Anonymous Report 2 on 2020-7-10 Invited Report
- Solid theoretical and numerical work
- The derived analytical expressions may provide useful guidelines to simulations and experiments on dense liquids
- Some parts of the presentation can be improved
The paper presents analytical expressions for the density scaling exponent gamma and pressure-energy correlation coefficient R for generalized Lennard-Jones models. The expressions, which are exact in the low density or high-dimensional limit, are tested against molecular dynamics simulations in spatial dimensions from 1 to 4. The agreement is qualitative, but it improves as d increases, provided that potential parameters and state variables are scaled appropriately. The analytical results provide a guideline to understand the trends of gamma and R across the phase diagram and by changing spatial dimension. Overall this is valuable contribution, which I recommend for publication in SciPost provided the minor points below are taken into account.
- I am not sure if this was discussed in some previous paper of the authors, but what is the physical interpretation of the peak in gamma(R)?
- p.11: "In 4d the system size is chosen to be the smallest necessary
to reliably study the highest-density state points (ρ = 1.5)."
What kind of tests did the author perform to ensure this? Please mention it in the text.
- p.13 "Also, for d = 1, 2, 3 ordered phases are found at high densities for which
the correlation coefficient R is almost unity."
Which points in the graph correspond to ordered states? It would be helpful to mark them somehow.
- fig.2 and 3 : the captions are pretty long; also part of the discussion in the caption would fit better in the main text
- fig.6a : y label should be gamma/gamma_peak
- fig.6: I think fig.6 should appear right after fig.2. Indeed, the discussion of fig.6 follows immediately the one of fig.2
Anonymous Report 1 on 2020-6-29 Invited Report
1) This work further formalizes the theoretical context for the density scaling approach popularized by one of the co-authors.

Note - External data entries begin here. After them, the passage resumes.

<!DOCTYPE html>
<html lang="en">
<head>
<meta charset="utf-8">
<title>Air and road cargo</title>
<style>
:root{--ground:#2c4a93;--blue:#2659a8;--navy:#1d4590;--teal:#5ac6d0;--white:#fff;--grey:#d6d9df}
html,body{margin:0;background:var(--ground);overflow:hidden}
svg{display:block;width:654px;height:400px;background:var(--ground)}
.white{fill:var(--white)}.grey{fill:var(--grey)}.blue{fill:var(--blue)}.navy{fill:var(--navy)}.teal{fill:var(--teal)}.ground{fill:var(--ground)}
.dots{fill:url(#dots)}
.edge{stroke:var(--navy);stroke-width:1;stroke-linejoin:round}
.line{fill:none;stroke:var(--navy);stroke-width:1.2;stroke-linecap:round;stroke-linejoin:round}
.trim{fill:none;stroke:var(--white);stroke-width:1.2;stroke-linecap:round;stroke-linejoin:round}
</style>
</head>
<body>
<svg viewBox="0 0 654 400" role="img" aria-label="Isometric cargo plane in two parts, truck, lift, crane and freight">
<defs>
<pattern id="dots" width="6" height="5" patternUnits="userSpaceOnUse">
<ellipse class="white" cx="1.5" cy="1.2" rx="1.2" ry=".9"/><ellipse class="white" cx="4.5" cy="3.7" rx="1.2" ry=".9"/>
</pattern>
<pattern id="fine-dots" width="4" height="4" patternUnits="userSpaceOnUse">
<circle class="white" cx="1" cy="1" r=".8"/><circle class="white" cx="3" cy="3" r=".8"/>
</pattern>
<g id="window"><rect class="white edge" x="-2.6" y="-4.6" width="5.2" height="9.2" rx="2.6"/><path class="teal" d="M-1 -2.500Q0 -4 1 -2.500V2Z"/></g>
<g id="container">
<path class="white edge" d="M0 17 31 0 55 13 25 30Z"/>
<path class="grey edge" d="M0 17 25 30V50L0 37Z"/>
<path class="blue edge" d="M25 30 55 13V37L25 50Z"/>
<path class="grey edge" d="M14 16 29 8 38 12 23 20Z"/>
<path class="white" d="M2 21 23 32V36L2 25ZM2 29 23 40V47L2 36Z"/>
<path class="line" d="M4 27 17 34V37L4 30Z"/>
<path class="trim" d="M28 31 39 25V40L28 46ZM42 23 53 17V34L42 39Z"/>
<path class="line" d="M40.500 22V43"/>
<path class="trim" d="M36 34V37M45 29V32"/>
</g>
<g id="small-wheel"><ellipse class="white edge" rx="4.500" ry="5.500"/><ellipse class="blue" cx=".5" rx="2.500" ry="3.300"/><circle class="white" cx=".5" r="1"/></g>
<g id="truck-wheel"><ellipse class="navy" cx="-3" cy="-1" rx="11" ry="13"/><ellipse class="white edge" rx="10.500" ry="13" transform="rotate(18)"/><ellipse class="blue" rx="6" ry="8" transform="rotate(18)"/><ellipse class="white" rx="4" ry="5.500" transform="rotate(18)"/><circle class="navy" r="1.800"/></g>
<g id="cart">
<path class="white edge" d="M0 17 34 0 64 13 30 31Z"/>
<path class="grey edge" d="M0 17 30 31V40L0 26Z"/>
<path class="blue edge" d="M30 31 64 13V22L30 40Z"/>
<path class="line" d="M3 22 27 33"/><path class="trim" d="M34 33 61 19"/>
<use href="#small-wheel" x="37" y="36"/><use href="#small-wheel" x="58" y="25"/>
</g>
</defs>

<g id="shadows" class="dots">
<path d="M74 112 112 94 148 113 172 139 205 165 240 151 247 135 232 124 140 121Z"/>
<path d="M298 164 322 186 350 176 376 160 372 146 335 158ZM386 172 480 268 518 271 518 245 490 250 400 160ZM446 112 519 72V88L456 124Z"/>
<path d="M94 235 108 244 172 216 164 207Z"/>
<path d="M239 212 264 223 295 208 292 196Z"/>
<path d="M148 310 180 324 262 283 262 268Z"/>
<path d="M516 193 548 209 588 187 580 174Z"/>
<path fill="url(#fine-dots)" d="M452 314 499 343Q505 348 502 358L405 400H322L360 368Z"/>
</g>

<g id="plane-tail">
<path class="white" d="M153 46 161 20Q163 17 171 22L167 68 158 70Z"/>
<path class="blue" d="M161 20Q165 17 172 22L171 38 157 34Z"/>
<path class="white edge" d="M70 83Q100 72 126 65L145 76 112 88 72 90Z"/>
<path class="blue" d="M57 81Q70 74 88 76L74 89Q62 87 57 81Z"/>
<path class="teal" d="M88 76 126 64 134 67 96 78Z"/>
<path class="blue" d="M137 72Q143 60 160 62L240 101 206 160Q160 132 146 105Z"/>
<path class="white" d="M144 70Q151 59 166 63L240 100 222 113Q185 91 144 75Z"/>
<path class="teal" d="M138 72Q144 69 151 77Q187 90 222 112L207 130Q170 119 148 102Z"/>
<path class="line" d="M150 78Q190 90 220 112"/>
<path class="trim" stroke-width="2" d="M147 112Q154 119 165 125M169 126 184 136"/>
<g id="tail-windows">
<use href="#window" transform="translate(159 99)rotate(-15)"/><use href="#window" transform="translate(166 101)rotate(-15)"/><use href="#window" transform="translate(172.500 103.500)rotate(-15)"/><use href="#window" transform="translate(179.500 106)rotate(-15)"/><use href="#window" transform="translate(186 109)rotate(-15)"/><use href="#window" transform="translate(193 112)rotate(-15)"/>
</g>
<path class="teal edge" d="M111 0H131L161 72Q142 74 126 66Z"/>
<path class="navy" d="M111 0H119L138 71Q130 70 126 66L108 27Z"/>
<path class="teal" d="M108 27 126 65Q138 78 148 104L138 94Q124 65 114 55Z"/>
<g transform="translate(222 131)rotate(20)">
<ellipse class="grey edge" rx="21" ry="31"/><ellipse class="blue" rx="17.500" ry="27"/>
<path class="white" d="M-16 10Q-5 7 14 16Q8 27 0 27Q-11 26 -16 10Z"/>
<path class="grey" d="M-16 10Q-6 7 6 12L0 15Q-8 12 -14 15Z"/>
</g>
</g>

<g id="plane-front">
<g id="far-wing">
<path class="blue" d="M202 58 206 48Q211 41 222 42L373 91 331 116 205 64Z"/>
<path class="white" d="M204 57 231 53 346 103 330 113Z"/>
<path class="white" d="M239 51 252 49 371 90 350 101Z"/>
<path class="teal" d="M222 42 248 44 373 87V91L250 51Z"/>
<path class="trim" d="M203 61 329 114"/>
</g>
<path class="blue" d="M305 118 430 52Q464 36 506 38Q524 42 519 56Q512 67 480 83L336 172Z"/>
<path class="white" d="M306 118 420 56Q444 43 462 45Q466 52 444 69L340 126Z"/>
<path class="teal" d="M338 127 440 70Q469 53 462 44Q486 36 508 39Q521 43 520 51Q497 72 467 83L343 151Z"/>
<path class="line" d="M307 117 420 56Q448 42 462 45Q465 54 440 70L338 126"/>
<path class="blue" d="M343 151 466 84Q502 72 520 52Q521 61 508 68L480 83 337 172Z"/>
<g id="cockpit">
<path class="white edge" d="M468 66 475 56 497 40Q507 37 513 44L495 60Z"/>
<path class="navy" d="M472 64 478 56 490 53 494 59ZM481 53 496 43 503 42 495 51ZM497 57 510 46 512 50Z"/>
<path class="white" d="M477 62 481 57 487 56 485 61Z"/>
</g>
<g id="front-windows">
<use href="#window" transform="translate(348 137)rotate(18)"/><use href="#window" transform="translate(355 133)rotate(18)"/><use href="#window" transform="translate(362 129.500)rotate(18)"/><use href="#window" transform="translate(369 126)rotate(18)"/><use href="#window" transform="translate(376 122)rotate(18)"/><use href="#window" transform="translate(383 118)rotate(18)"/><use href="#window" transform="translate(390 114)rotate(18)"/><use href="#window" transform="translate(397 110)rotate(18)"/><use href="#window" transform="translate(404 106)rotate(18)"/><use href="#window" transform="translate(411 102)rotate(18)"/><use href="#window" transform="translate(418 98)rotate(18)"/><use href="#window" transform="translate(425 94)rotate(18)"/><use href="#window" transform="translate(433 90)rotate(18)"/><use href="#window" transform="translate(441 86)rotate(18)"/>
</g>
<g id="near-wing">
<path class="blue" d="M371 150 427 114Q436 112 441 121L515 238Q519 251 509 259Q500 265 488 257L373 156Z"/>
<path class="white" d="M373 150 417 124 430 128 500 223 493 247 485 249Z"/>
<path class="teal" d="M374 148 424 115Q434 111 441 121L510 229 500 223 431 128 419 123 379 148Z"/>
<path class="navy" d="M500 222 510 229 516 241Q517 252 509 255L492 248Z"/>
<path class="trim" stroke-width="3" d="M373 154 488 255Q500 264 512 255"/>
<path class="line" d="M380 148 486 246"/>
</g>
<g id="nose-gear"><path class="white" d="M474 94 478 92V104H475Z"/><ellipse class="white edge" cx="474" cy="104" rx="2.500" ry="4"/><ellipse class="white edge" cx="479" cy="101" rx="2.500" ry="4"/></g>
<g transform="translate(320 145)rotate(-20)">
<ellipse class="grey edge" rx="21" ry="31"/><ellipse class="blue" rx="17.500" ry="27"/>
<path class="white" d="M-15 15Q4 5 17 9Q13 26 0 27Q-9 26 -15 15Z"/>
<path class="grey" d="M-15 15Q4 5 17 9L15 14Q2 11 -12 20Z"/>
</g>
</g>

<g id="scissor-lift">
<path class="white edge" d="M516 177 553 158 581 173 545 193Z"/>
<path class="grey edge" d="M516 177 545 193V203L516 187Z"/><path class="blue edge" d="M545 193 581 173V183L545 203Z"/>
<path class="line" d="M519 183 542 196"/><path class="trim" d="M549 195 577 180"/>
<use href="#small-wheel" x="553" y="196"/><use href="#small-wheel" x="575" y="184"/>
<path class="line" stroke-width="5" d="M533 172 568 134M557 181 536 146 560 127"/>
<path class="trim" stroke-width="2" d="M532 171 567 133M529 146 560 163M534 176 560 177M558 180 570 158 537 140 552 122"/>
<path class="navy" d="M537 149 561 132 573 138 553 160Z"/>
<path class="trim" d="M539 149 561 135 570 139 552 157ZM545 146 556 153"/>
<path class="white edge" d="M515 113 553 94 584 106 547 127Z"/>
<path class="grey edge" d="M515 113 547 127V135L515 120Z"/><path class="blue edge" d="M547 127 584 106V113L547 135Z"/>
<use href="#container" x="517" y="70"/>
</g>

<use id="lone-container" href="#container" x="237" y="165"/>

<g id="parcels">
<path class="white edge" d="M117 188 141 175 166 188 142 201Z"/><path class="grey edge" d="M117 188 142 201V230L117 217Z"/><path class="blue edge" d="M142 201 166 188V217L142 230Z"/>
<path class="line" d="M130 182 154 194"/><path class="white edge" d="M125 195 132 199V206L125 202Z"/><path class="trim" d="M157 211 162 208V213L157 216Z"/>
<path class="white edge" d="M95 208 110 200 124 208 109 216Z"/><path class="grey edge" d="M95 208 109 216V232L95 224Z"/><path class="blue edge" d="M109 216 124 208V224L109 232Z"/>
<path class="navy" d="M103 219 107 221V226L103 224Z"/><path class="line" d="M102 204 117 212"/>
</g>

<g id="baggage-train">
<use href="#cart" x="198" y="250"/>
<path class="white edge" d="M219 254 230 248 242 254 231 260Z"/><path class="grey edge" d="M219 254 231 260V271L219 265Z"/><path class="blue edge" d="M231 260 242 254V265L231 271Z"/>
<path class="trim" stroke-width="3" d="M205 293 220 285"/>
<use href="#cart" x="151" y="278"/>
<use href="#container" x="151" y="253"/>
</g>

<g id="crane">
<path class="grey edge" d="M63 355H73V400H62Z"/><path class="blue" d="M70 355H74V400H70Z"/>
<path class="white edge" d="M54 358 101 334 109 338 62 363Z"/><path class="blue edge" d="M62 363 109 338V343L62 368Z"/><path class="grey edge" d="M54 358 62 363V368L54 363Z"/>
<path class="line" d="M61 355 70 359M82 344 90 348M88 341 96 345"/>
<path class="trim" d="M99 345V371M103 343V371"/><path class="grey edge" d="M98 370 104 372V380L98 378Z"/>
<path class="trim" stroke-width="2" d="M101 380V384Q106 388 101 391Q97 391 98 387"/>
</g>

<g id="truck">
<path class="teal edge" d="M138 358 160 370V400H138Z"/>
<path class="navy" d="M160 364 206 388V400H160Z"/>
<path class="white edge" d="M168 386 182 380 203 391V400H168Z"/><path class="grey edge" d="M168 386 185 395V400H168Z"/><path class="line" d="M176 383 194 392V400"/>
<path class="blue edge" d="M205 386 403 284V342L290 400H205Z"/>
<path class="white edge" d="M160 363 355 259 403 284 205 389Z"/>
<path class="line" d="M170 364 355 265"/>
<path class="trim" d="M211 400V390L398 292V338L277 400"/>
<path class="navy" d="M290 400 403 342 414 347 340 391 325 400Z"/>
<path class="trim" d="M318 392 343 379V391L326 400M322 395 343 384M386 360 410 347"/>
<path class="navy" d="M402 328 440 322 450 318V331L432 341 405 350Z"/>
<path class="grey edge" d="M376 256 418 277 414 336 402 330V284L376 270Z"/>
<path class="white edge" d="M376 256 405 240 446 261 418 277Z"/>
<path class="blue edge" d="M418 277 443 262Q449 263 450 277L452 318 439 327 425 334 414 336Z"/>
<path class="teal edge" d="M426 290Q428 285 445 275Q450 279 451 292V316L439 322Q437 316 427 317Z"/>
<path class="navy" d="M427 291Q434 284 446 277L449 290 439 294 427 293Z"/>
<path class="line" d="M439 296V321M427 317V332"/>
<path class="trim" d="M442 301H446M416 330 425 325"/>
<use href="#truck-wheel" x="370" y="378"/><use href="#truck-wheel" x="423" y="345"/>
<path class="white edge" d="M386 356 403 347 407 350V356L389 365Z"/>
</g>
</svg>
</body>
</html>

2) The theory is assessed by a numerical study that takes the dimensional dependence into account.
1) The organization of some of the figures does not always help with legibility.

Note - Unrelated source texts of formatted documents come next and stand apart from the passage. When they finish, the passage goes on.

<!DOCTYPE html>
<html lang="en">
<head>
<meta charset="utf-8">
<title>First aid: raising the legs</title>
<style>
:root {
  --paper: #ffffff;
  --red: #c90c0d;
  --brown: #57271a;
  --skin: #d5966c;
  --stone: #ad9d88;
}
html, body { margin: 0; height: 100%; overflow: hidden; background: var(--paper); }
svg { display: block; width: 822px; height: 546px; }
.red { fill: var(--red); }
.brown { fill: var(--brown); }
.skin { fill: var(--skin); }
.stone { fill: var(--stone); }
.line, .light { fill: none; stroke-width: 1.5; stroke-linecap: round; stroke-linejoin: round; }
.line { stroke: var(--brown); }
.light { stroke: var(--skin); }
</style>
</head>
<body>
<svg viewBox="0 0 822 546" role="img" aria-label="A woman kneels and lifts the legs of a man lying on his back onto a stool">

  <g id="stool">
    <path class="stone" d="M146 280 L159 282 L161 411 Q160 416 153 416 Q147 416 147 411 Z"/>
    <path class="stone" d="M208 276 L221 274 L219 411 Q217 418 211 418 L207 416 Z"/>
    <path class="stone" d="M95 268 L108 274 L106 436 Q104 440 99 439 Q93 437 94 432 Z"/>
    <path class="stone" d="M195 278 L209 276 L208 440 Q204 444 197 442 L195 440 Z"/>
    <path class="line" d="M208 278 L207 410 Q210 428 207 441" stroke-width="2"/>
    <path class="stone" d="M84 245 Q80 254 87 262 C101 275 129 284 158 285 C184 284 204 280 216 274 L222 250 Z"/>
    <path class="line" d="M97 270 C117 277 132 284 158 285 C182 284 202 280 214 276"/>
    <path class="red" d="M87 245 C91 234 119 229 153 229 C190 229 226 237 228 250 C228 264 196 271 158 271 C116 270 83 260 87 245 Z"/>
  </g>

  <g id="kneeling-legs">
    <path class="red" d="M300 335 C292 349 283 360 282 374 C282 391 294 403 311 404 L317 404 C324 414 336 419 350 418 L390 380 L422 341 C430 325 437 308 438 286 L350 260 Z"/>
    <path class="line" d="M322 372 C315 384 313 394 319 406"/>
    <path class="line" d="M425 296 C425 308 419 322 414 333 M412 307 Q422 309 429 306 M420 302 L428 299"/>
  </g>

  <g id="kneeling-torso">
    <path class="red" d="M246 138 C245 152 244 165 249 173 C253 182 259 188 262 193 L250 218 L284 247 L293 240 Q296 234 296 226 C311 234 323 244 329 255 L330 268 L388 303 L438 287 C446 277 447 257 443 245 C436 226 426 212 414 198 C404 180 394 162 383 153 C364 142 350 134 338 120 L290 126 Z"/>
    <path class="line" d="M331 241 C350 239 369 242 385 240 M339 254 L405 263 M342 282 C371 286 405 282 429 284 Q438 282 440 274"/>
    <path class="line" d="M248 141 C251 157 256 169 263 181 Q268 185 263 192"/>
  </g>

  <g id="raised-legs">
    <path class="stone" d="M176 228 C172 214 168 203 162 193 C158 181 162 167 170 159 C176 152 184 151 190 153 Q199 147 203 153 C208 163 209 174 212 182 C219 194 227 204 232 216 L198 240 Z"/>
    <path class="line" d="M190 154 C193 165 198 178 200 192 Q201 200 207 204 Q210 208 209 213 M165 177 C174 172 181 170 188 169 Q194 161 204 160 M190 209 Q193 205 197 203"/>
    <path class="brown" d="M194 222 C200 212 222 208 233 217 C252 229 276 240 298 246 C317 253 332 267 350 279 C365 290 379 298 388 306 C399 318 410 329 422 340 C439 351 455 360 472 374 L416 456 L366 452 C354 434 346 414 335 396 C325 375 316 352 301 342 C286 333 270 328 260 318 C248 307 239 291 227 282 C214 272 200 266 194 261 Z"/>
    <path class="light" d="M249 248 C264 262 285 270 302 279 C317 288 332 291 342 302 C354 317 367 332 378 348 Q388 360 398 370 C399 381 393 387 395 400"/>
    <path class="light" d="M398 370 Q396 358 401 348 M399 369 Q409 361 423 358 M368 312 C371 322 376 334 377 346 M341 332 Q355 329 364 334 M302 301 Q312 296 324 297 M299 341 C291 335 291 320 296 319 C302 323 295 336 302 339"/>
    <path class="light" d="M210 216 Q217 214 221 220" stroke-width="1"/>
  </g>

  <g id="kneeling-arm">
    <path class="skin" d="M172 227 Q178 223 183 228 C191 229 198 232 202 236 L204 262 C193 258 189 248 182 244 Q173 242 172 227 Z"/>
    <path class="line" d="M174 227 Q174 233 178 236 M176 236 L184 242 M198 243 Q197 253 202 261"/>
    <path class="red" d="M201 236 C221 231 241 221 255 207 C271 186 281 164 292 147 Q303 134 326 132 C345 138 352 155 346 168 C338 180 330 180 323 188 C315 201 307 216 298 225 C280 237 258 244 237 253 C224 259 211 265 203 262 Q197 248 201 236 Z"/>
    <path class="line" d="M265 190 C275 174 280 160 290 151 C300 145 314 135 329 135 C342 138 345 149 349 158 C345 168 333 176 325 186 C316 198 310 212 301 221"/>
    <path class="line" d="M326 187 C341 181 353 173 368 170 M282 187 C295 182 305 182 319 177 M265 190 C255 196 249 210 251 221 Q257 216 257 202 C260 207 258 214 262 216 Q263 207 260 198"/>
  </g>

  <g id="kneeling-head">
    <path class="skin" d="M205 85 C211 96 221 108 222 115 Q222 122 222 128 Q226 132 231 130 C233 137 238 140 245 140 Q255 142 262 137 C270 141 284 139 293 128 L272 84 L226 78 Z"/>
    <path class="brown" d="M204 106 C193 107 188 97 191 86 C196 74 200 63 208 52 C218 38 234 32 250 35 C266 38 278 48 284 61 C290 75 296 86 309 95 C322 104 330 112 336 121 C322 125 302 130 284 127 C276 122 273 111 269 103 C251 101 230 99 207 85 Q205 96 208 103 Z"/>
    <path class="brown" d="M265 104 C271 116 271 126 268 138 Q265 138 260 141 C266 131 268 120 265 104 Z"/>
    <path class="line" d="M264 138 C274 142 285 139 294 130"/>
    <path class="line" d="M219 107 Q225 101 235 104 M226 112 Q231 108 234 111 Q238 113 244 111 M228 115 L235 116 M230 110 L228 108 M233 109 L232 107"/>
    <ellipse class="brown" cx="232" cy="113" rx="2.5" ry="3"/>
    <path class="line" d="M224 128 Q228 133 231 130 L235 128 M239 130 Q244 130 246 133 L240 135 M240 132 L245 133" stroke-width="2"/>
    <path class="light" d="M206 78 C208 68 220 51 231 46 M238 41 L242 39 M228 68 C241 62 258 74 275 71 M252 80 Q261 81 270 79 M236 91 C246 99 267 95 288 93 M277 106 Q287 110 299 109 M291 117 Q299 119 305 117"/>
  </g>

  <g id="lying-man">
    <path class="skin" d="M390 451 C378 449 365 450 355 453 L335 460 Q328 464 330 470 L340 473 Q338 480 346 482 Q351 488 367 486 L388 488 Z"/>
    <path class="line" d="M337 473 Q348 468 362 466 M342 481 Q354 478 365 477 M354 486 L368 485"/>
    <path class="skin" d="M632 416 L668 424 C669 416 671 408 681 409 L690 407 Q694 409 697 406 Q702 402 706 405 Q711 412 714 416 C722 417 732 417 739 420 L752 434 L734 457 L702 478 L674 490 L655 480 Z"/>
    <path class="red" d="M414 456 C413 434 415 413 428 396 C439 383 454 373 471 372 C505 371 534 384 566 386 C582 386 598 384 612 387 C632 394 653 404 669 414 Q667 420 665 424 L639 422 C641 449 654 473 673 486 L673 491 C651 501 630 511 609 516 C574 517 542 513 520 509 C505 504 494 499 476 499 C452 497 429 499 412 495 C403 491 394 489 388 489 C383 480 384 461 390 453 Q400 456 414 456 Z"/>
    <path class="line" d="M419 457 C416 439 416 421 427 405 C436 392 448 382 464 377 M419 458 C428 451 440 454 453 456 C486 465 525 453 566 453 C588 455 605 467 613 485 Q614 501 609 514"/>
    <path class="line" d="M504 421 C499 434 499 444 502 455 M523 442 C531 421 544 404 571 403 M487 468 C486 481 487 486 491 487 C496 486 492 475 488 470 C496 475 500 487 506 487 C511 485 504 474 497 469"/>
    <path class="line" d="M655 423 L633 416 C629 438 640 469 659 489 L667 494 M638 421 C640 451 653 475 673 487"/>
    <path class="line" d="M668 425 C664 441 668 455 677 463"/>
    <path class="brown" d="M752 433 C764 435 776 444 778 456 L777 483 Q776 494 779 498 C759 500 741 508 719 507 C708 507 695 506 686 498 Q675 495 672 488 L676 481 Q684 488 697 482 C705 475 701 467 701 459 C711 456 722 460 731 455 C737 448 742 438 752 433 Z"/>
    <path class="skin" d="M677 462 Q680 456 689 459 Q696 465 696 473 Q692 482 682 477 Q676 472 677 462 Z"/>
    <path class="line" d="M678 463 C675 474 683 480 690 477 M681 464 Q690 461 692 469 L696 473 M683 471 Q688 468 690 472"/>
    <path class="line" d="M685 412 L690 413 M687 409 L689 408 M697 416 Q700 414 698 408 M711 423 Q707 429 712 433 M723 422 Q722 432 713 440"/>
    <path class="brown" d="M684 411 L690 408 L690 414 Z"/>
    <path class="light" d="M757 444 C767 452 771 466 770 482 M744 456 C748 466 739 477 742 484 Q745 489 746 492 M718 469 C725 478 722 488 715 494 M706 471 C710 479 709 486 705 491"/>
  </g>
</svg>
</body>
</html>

After the requested changes have been made, this manuscript should meet the publication criteria for this journal.
1) Presumably, the choice of normalization of Eq. (3) (to ensure "that the minimum does not shift when exponents vary") is made for some analytical or definitional convenience. Please specify.
2) Novel, dedicated figures should be included to enhance the discussion of Eqs (13) and (16). For instance, the mild dependence on n is not obvious to tease out from the equations alone. The non-trivial shape of the parametric temperature plot would also be more easily appreciated if it were presented separately. Panel (d) from Fig. 3 could additionally be included as part of this new presentation.
3) Figures should be discussed in the order in which they appear. A proposal: for ease of comparison, Figs 2 and 4 should appear side by side and the panels Fig. 6 might be included with those of Fig. 2.
4) The d=1 results could presumably also be approximated by a transfer matrix approach with next-nearest neighbour interactions, see, e.g., M. Godfrey and M. Moore, Phys. Rev. E 91, 022120 (2015). A note to this effect should be included.
5) On p. 11, the simulations are stated to be sufficiently long and sufficiently large for thermodynamic quantities to be accurately calculated. Are these estimates based on published data on quantitative convergence tests, or on length scale analysis? Additional details should be provided to motivate the "running time limitations".
i) On p. 4, kB is set to unity, and the quantity is redefined on p. 6.